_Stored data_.
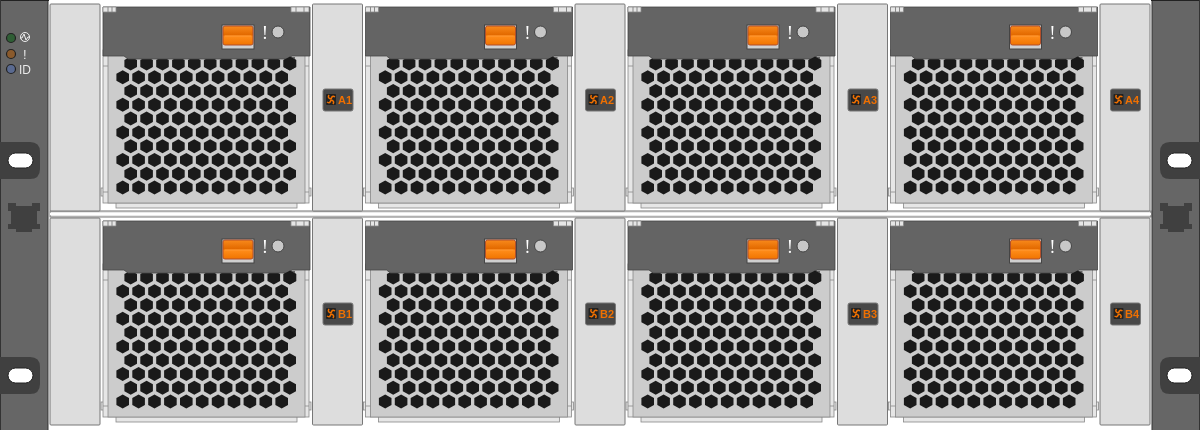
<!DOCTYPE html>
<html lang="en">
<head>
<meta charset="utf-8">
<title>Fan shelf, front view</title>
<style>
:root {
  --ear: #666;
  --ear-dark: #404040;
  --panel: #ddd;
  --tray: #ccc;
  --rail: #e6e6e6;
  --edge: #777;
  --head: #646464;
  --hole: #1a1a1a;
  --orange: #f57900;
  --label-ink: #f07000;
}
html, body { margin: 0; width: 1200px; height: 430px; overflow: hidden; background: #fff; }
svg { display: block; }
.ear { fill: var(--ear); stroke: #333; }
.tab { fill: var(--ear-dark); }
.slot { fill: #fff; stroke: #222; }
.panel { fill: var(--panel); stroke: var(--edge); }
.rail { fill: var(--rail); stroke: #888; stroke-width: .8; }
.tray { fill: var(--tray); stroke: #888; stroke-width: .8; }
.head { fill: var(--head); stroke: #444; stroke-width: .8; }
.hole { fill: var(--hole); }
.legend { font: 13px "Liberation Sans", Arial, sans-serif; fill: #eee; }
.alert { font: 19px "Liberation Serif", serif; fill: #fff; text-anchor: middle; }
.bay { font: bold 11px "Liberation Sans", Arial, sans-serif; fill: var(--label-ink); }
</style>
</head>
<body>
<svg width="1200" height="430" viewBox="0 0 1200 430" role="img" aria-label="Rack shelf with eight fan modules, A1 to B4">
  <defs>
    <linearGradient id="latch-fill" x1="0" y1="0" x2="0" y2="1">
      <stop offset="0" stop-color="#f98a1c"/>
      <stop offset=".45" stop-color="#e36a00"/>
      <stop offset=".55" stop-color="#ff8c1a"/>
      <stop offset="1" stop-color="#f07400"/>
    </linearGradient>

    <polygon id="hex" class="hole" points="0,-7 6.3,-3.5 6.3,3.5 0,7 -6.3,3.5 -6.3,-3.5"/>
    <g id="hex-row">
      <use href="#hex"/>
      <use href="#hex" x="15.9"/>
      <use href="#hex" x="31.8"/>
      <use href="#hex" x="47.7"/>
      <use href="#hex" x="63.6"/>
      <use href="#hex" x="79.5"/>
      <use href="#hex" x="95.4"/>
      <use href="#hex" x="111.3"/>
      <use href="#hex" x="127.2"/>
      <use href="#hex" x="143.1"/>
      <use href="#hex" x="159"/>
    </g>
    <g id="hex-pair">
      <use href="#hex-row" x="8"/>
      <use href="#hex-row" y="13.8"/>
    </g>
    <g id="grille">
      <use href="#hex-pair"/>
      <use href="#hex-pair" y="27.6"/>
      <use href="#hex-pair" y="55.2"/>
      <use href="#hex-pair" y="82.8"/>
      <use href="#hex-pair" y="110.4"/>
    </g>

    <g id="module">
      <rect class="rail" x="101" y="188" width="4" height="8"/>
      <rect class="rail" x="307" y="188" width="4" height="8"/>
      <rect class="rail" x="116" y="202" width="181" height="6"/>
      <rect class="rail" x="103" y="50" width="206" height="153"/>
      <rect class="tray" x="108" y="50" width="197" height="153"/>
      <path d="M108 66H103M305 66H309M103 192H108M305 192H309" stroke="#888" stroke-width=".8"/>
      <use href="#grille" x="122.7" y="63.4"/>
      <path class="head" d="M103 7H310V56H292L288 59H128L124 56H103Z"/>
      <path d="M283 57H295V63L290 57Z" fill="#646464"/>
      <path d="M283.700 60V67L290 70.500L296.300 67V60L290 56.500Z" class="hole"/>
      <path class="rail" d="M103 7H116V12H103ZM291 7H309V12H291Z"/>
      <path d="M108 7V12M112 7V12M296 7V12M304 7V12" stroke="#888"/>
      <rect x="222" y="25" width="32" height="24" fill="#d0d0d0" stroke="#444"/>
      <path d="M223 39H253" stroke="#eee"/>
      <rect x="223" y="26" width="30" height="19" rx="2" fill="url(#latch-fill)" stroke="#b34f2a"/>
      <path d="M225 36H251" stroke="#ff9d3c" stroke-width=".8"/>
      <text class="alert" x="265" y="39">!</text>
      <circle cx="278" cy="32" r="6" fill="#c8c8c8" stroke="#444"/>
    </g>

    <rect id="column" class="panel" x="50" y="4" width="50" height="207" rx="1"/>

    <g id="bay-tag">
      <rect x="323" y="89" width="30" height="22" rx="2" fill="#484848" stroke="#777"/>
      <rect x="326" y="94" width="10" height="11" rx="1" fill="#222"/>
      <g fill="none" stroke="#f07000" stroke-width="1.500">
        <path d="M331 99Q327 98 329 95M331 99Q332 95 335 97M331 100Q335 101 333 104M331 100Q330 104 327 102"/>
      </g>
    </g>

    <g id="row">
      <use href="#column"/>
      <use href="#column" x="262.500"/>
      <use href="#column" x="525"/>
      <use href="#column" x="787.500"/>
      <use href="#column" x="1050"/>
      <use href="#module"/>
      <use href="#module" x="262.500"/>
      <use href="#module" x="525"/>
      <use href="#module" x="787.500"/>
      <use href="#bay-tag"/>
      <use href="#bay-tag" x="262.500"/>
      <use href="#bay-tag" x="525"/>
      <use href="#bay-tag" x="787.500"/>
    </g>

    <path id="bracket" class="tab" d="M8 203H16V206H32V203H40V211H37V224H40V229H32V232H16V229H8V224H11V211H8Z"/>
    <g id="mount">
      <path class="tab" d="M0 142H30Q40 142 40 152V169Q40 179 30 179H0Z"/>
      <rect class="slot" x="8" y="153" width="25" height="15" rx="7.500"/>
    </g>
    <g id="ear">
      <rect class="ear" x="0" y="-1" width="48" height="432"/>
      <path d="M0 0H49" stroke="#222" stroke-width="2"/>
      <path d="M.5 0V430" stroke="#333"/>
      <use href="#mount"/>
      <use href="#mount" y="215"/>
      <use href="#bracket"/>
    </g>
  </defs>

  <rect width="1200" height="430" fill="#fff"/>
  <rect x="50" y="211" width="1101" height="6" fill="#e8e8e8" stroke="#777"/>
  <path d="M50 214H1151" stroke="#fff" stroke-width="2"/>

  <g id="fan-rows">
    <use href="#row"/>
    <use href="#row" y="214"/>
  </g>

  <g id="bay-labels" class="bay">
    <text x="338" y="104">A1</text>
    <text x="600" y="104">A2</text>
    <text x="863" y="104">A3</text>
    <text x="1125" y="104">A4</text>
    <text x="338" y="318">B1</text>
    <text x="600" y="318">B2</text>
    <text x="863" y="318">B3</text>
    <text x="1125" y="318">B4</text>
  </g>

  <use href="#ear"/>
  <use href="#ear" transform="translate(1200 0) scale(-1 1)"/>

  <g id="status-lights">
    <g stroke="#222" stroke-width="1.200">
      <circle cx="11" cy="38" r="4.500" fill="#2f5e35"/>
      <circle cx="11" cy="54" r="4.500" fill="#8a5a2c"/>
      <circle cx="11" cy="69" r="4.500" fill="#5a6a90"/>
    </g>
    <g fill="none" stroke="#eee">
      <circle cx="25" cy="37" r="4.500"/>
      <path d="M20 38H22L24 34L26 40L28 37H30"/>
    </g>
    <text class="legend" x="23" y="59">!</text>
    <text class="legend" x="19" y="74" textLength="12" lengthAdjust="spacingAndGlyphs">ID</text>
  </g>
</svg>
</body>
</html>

_What the task asks_.
Wherever a line in the entries above holds "text", copy that line.

_Solution for this task_.
.alert { font: 19px "Liberation Serif", serif; fill: #fff; text-anchor: middle; }
      <text class="alert" x="265" y="39">!</text>
    <text x="338" y="104">A1</text>
    <text x="600" y="104">A2</text>
    <text x="863" y="104">A3</text>
    <text x="1125" y="104">A4</text>
    <text x="338" y="318">B1</text>
    <text x="600" y="318">B2</text>
    <text x="863" y="318">B3</text>
    <text x="1125" y="318">B4</text>
    <text class="legend" x="23" y="59">!</text>
    <text class="legend" x="19" y="74" textLength="12" lengthAdjust="spacingAndGlyphs">ID</text>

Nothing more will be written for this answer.